CPAP Therapy

sleeping with a cpapPlease do not assume Dental Sleep Medicine of Northern Kentucky rejects the use of the CPAP (continuous positive air pressure). It is considered the “gold standard” for treatment of obstructive sleep apnea (OSA). CPAP, when used as recommended by your physician or sleep therapist, will control obstructive sleep apnea 100% of the time.

Dental Sleep Medicine of Northen Kentucky strongly recommends that you do everything you can to utilize your CPAP unit as recommended. However, there are times in certain patients when, despite everyone's best efforts, you cannot tolerate the CPAP unit. In medical terms, we describe that as a problem with compliance.

Compliance simply means that a patient is following their doctor’s orders to keep their disease problem under control.
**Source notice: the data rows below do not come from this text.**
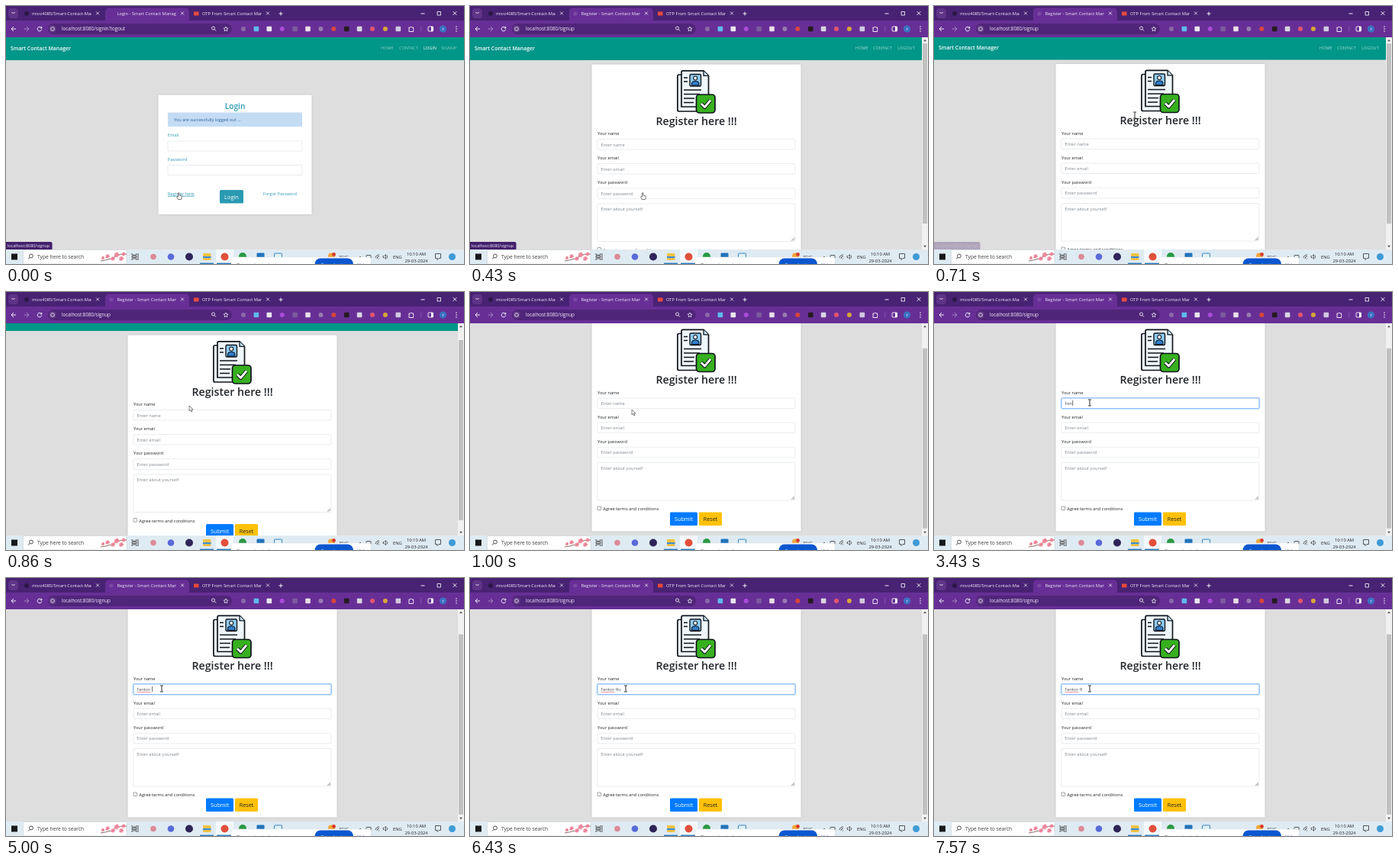
Animation, 600 px wide and 338 px high, one loop 8 s. Source, as an HTML page with a canvas:

```html
<!DOCTYPE html>
<html lang="en">
<head>
<meta charset="utf-8">
<title>Register</title>
<style>
  html, body { margin: 0; width: 100%; height: 100%; overflow: hidden; }
  canvas { display: block; }
</style>
</head>
<body>
<canvas id="stage" width="600" height="338"></canvas>
<script>
const ctx = document.getElementById('stage').getContext('2d');
const LOOP = 8000, STEPS_PER_MS = 0.007;
const FONT = '"Open Sans", "Noto Sans", sans-serif';
const TEAL = '#009688', INK = '#212529', INFO = '#2a9ab2', OUTLINE = '#10151c', BORDER = '#dadfe3';
const STRIP = '#482273', TOOLBAR = '#672f96', PILL = '#4f2579';
const NAME = 'Fenkor Rul';

// Each row holds from its step on: [step, typed letters, caret visible]
const TYPING = [[0, 0, 0], [10, 0, 1], [14, 0, 0], [18, 0, 1], [20, 1, 1], [22, 2, 1], [24, 3, 1],
  [27, 4, 1], [28, 5, 1], [29, 6, 1], [33, 6, 0], [35, 7, 1], [38, 8, 1], [41, 9, 1],
  [45, 9, 0], [47, 10, 1], [51, 9, 1], [53, 8, 0]];
// [step, pointer shape, x, y]
const POINTER = [[0, 'hand', 227, 249], [4, 'arrow', 244, 196], [5, 'beam', 263, 143],
  [6, 'arrow', 240, 149], [7, 'arrow', 212, 154], [9, 'arrow', 209, 152],
  [10, 'beam', 206, 147], [11, 'beam', 204, 145]];
const SCROLL = [[0, 0], [5, 0.5], [6, 20], [7, 35.5]];
const at = (rows, step) => rows.filter(row => row[0] <= step).pop();

function box(x, y, w, h, fill, r = 0, stroke, width = 0.6) {
  ctx.beginPath();
  ctx.roundRect(x, y, w, h, r);
  if (fill) { ctx.fillStyle = fill; ctx.fill(); }
  if (stroke) { ctx.strokeStyle = stroke; ctx.lineWidth = width; ctx.stroke(); }
}
const dot = (x, y, r, fill, stroke, width) => box(x - r, y - r, 2 * r, 2 * r, fill, r, stroke, width);

function text(str, x, y, size, color, weight = 400, align = 'left') {
  ctx.font = `${weight} ${size}px ${FONT}`;
  ctx.textAlign = align;
  ctx.fillStyle = color;
  ctx.fillText(str, x, y);
}

function path(x, y, d, stroke, width = 0.9, fill) {
  const shape = new Path2D(d);
  ctx.save();
  ctx.translate(x, y);
  if (fill) { ctx.fillStyle = fill; ctx.fill(shape); }
  if (stroke) {
    ctx.strokeStyle = stroke;
    ctx.lineWidth = width;
    ctx.lineJoin = 'round';
    ctx.stroke(shape);
  }
  ctx.restore();
}

function clipped(x, y, w, h, draw) {
  ctx.save();
  ctx.beginPath();
  ctx.rect(x, y, w, h);
  ctx.clip();
  draw();
  ctx.restore();
}

function tab(title, x, width) {
  clipped(x, 2, width, 16, () => text(title, x, 12, 5.75, '#f3edf8'));
  path(x + width + 8, 9.5, 'M-2-2 2 2M2-2-2 2', '#f3edf8', 0.8);
}

function browser(signup) {
  box(0, 0, 600, 20, STRIP);
  box(0, 19, 600, 22, TOOLBAR);
  box(130, 2.5, 110, 18, TOOLBAR, [5, 5, 0, 0]);
  box(3, 3, 13, 13, '#5f3488', 4);
  path(9.5, 9, 'M-2-1 0 1 2-1', '#fff');
  dot(27, 10, 3, '#2d1649');
  tab('mivo4085/Smart-Contact-Manager', 34, 78);
  if (signup) dot(138, 10, 2.6, '#7b49a5');
  tab((signup ? 'Register' : 'Login') + ' - Smart Contact Manager', 145.5, 77.5);
  box(246, 7.5, 6.5, 5, '#e6493c');
  tab('OTP From Smart Contact Manager', 257, 78);
  path(360, 10, 'M-2.5 0H2.5M0-2.5V2.5', '#fff');
  path(546, 10, 'M-2.5 0H2.5', '#fff');
  box(565, 7.5, 4.5, 4.5, null, 0, '#fff', 0.8);
  path(588, 9.5, 'M-2.3-2.3 2.3 2.3M2.3-2.3-2.3 2.3', '#fff');

  path(10, 30, 'M3 0H-3M0-3-3 0 0 3', '#fff');
  path(27, 30, 'M-3 0H3M0-3 3 0 0 3', '#a98cc4');
  path(44, 30, 'M2.3-1.6A2.8 2.8 0 1 0 2.8 .6M2.8-3V-1H.6', '#fff');
  box(55, 23, 241, 14, PILL, 7);
  dot(61, 30, 4.6, '#66408b');
  dot(61, 30, 2.3, null, '#fff', 0.7);
  text('localhost:8080/' + (signup ? 'signup' : 'signin?logout'), 73, 32.2, 6.25, '#f3ecfa');
  dot(271.5, 29, 2, null, '#fff', 0.8);
  path(273, 30.5, 'M0 0 2 2', '#fff');
  path(288, 30, 'M0-3 .9-1 3-.8 1.4 .7 1.9 2.8 0 1.7-1.9 2.8-1.4 .7-3-.8-.9-1Z', '#fff', 0.7);
  ['#8a68a9', '#5fb9ea', '#e9e7f0', '#a94bd8', '#7d5a9e', '#e9dfe6', '#9c7ab2', '#d8453c',
    '#261a20', '#d9d5de', '#e2566f', '#d9a53d', '#d2c8de'].forEach((color, i) => {
    const x = 311 + i * 16.9;
    if ([0, 3, 6, 7, 10, 11].includes(i)) dot(x, 30, 3, color);
    else box(x - 3.3, 26.7, 6.6, 6.6, color, 1);
  });
  path(531, 30, 'M-3-2H-1A1.1 1.1 0 0 1 1-2H2.5V0A1.1 1.1 0 0 1 2.5 2V3.5H-3Z', '#fff', 0.9);
  box(543.5, 26, 0.6, 8, '#8c66b2');
  box(553, 27, 6.5, 6, null, 1, '#fff', 0.9);
  box(557, 27, 2.5, 6, '#fff');
  dot(572.5, 30, 4.6, '#3c73c4');
  text('r', 572.5, 32, 5.4, '#fff', 400, 'center');
  [27, 30, 33].forEach(y => dot(590, y, 0.75, '#fff'));
}

function header(y, width, links) {
  box(0, y, width, 30, TEAL);
  text('Smart Contact Manager', 6, y + 16.7, 6.9, '#fff', 600);
  links.forEach(([label, x, color]) => text(label, x, y + 16, 5.6, color));
}

function card(x, y, w, h) {
  ctx.save();
  ctx.shadowColor = 'rgba(0,0,0,.15)';
  ctx.shadowBlur = 3;
  box(x, y, w, h, '#fff', 1);
  ctx.restore();
}

function loginPage() {
  const dim = '#8fd0c8';
  header(41, 600, [['HOME', 491, dim], ['CONTACT', 515, dim], ['LOGIN', 547, '#fff'], ['SIGNUP', 570, dim]]);
  card(199.5, 116.5, 201, 156.5);
  text('Login', 300, 135, 10.2, INFO, 600, 'center');
  box(212, 139.5, 176, 18.5, '#c3dcf4', 1);
  text('You are successfully logged out ...', 220, 151.3, 5.65, '#285f9c');
  text('Email', 212, 171, 5.65, INFO);
  box(212, 177, 176, 13, '#fff', 1, BORDER);
  text('Password', 212, 203.2, 5.65, INFO);
  box(212, 208.5, 176, 13, '#fff', 1, BORDER);
  text('Register here', 212, 247.8, 5.65, INFO);
  box(212, 248.8, 35, 0.6, INFO);
  box(280, 241, 31, 17.5, INFO, 1.5);
  text('Login', 295.5, 252.6, 7.4, '#fff', 400, 'center');
  text('Forgot Password', 337, 247.8, 5.65, INFO);
}

function documentIcon(x, y) {
  const paper = '#eef7fb';
  ctx.save();
  ctx.translate(x, y);
  box(0.9, 6, 36, 48, paper, 2, OUTLINE, 1.7);
  path(0, 0, 'M8 .9H35L41.5 7.4V48H6V2.9Q6 .9 8 .9Z', OUTLINE, 1.7, paper);
  path(0, 0, 'M35 .9V7.4H41.5', OUTLINE, 1.3, '#c6e4f4');
  box(17, 5.5, 14.5, 15.5, '#8fcdf3', 1.5, OUTLINE, 1.4);
  dot(24.2, 10.5, 2.5, '#fff', OUTLINE, 1.1);
  path(19.5, 20, 'M0 0V-2Q0-5.5 4.7-5.5T9.4-2V0Z', OUTLINE, 1.1, '#2f7fd0');
  path(0, 0, 'M9 10H14M9 15H14M9 26H32M9 31.5H30M9 37H23M9 42.5H22', OUTLINE, 1.3);
  box(25.5, 32, 24.5, 24, '#37b01f', 4, OUTLINE, 1.7);
  const tick = 'M32 44 36.5 48.5 44 39.5';
  path(0, 0, tick, OUTLINE, 5);
  path(0, 0, tick, '#fff', 2.8);
  ctx.restore();
}

function field(y, h, placeholder, label) {
  if (label) text(label, 167, y - 5.5, 5.65, INK);
  box(167, y, 259, h, '#fff', 1.5, BORDER);
  text(placeholder, 171.5, y + 9, 5.75, '#7f878e');
}

function nameField(step) {
  const [, count, caret] = at(TYPING, step);
  const typed = NAME.slice(0, count);
  field(139, 13.5, typed ? '' : 'Enter name', 'Your name');
  if (step >= 10) {
    ctx.globalAlpha = step === 10 ? 0.5 : 1;
    box(166.5, 138.5, 260, 14.5, null, 2, '#bfdcff', 1.6);
    box(167, 139, 259, 13.5, null, 1.5, '#74b2f8', 0.7);
    ctx.globalAlpha = 1;
  }
  text(typed, 171.5, 148, 5.6, '#495057');
  if (caret) box(172 + ctx.measureText(typed).width, 142, 0.7, 7, '#333');
  if (count > 6) {
    const wordWidth = ctx.measureText(NAME.slice(0, 6)).width;
    box(171.5, 149, wordWidth, 0.7, '#e8646a');
  }
}

// Laid out as seen when scrolled to the bottom, so it is shifted down by what is left to scroll.
function signupPage(step) {
  const scroll = at(SCROLL, step)[1];
  ctx.save();
  ctx.translate(0, 35.5 - scroll);
  const dim = '#a5d9d3';
  header(5.5, 592, [['HOME', 505, dim], ['CONTACT', 528, dim], ['LOGOUT', 560, dim]]);
  card(159.5, 41, 274, 272.5);
  documentIcon(271, 48.5);
  text('Register here !!!', 296.5, 120.3, 14.2, INK, 600, 'center');
  nameField(step);
  field(171, 13.5, 'Enter email', 'Your email');
  field(203.3, 13.5, 'Enter password', 'Your password');
  field(223.5, 49.5, 'Enter about yourself');
  path(425, 272, 'M-4 0 0-4M-2 0 0-2', '#555', 0.6);
  box(167, 281, 4.6, 4.6, '#fff', 0.8, '#767676', 0.7);
  text('Agree terms and conditions', 174.3, 286, 5.7, INK);
  box(262, 288.5, 36, 17.5, '#007bff', 1.5);
  text('Submit', 280, 300, 7.3, '#fff', 400, 'center');
  box(300, 288.5, 30, 17.5, '#ffc107', 1.5);
  text('Reset', 315, 300, 7.2, INK, 400, 'center');
  ctx.restore();

  box(592, 41, 8, 278, '#f1f1f1');
  box(593, 49 + scroll * 0.7, 6, 236, '#c1c1c1');
  path(596, 45, 'M-2 1.2 0-1.2 2 1.2Z', null, 0, '#555');
  path(596, 315, 'M-2-1.2 0 1.2 2-1.2Z', null, 0, '#555');
}

function statusBubble(alpha) {
  ctx.globalAlpha = alpha;
  box(0, 309, 60.5, 10, '#43206b', [0, 2, 0, 0]);
  text('localhost:8080/signup', 2, 316, 5.4, '#f3ecfa');
  ctx.globalAlpha = 1;
}

function blossoms() {
  path(124, 333, 'M0 1Q14-1 20-5T34-8', '#6b4a42', 0.8);
  [[127, 330, 2], [133, 328, 2.6], [140, 331, 2.6], [145, 326, 3.2], [151, 331, 2.8], [154, 325, 2.4]]
    .forEach(([x, y, r]) => {
      for (let i = 0; i < 5; i++) {
        const a = i * Math.PI * 0.4;
        dot(x + r * 0.6 * Math.cos(a), y + r * 0.6 * Math.sin(a), r * 0.5, i % 2 ? '#f3a3b4' : '#ee8299');
      }
      dot(x, y, 0.6, '#b93a56');
    });
}

function taskbar() {
  box(0, 319, 600, 19, '#dfebf2');
  box(7, 324.5, 8, 8, '#16181c');
  box(22.5, 319.5, 135.5, 18.5, '#fff', 0, '#c6ced4');
  dot(33, 327.5, 2.4, null, '#222', 0.8);
  path(31.3, 329.3, 'M0 0-2.2 2.2', '#222');
  text('Type here to search', 41, 331, 6.7, '#3c3c3c');
  blossoms();

  path(169, 328.5, 'M-4-4.5V-2.5H2V-4.5M-4 4.5V2.5H2V4.5M-4-1H2V1H-4ZM4-4.5V4.5', '#333', 0.8);
  dot(193, 328.5, 3.8, '#dc8a96');
  dot(216, 328.5, 4.3, '#5969d8');
  dot(240, 328.5, 5, '#2f2458');
  box(258, 324, 10.5, 9, '#f4c243', 1);
  box(258, 328, 10.5, 2.2, '#3f8fd8');
  box(275, 319, 23, 19, '#f3f8fa');
  dot(286.5, 328.5, 5, '#e2503c');
  dot(310, 328, 5, '#2b9a45');
  box(328.5, 323.5, 10, 9, '#2173bb', 1);
  box(351.5, 324, 10, 9, '#e4f1f8', 1, '#2d84c4', 1);
  box(254, 336.6, 18, 1.4, '#2779bd');
  box(276, 336.6, 21, 1.4, '#2779bd');

  box(422, 323.5, 9, 9, '#f3a63b', 4);
  dot(429.5, 325.5, 2.4, '#d83b2d');
  text('30°C', 436, 331, 5.8, '#222');
  path(464, 329, 'M-2 1 0-1 2 1', '#333', 0.8);
  box(472, 326.5, 6, 4, null, 0.5, '#333', 0.8);
  path(487, 331, 'M-3-1A5 5 0 0 1 2-5M-1 0A3 3 0 0 1 2-3M1 0H2', '#333', 0.8);
  path(497, 328.5, 'M-3-1H-1.5L.5-3V3L-1.5 1H-3ZM2-2Q3.5 0 2 2', '#333', 0.7);
  text('ENG', 507, 330.8, 5.8, '#222');
  text('10:10 AM', 537.5, 326.7, 5.8, '#222', 400, 'center');
  text('29-03-2024', 537.5, 335.8, 5.8, '#222', 400, 'center');
  path(566, 328, 'M-3.5-3.5H3.5V2.5H1L-1 4.5V2.5H-3.5Z', '#333', 0.8);
  dot(584.5, 328.5, 4.5, '#3f9bd6');

  box(295, 329, 183, 12, '#fff', [2, 2, 0, 0], '#d8dde1', 0.5);
  text('This window is sharing your screen.', 302, 340.8, 5.6, '#666');
  box(404.5, 330.5, 50.5, 15, '#0b57d0', 7.5);
  text('Stop sharing', 429.7, 340.5, 5.8, '#fff', 400, 'center');
  text('Hide', 460, 340.8, 5.6, '#0b57d0');
}

function pointer([, shape, x, y]) {
  if (shape === 'hand') {
    path(x, y, 'M-1.6 4.5-3.4 1.2Q-3-.2-1.5 1V-4Q-.8-5 0-4V-1L3-.3Q3.6 .2 3.3 2L2.6 4.5Z', '#444', 0.7, '#fff');
  } else if (shape === 'arrow') {
    path(x, y, 'M0 0V7L1.7 5.5 2.9 8 4 7.5 2.9 5H5Z', '#333', 0.6, '#fff');
  } else {
    path(x, y, 'M-2-4H-.6L0-3.5 .6-4H2M0-3.5V3.5M-2 4H-.6L0 3.5 .6 4H2', '#111', 0.9);
  }
}

function frame(now) {
  const step = Math.floor((now % LOOP) * STEPS_PER_MS + 0.04);
  const signup = step >= 2;
  box(0, 0, 600, 338, '#dedede');
  clipped(0, 41, 600, 278, () => signup ? signupPage(step) : loginPage());
  if (step < 6) statusBubble(step < 5 ? 1 : 0.3);
  browser(signup);
  taskbar();
  pointer(at(POINTER, step));
  requestAnimationFrame(frame);
}
requestAnimationFrame(frame);
</script>
</body>
</html>
```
In the case of sleep apnea, it means that the patient is using the CPAP machine every night for the recommended number of hours as recommended life-long.

CPAP Compliance

Multiple research articles have shown that CPAP compliance can be as low as 50% because of the discomfort of the mask, the inconvenience of the tubing and the necessity to find electrical outlets especially while travelling. Studies have indicated that as many as 25% to 54% of patients will discontinue their use of CPAP.

Treatments only work when used properly. Obstructive sleep apnea sufferers who do not wear their CPAP machines increase their risk of heart failure, high blood pressure and stroke and are drowsy during the day and fall asleep while driving. OSA sufferers who stop wearing CPAP often snore, gasp and choke loudly disturbing their bed partners placing a strain on relationships and marriages. There are ways to improve CPAP comfort and, if a CPAP has been recommended, they should be attempted before switching to an oral appliance. But if you are still uncomfortable and cannot tolerate CPAP, oral appliances are an approved, effective alternative.

Many of the common problems that people experience with CPAP are related to CPAP mask problems:

  • The mask is uncomfortable
  • The mask is taken off at night without knowing it
  • The mask is taken off at night to use the bathroom and it’s too much bother to put it back on
  • The mask irritates the skin and the nose
  • Air in the stomach or sinuses
  • The mask leaks air
  • The pressure of the CPAP is bothersome
  • The CPAP machine is too noisy to allow sleep
  • The tubing gets in the way
  • You just can’t get used to the mask
  • The mask gives you a feeling of claustrophobia
  • Your nose can be stuffy because of a cold or allergies
  • The air is too hot, too cold or too dry

Whatever the reason, some people just cannot tolerate CPAP.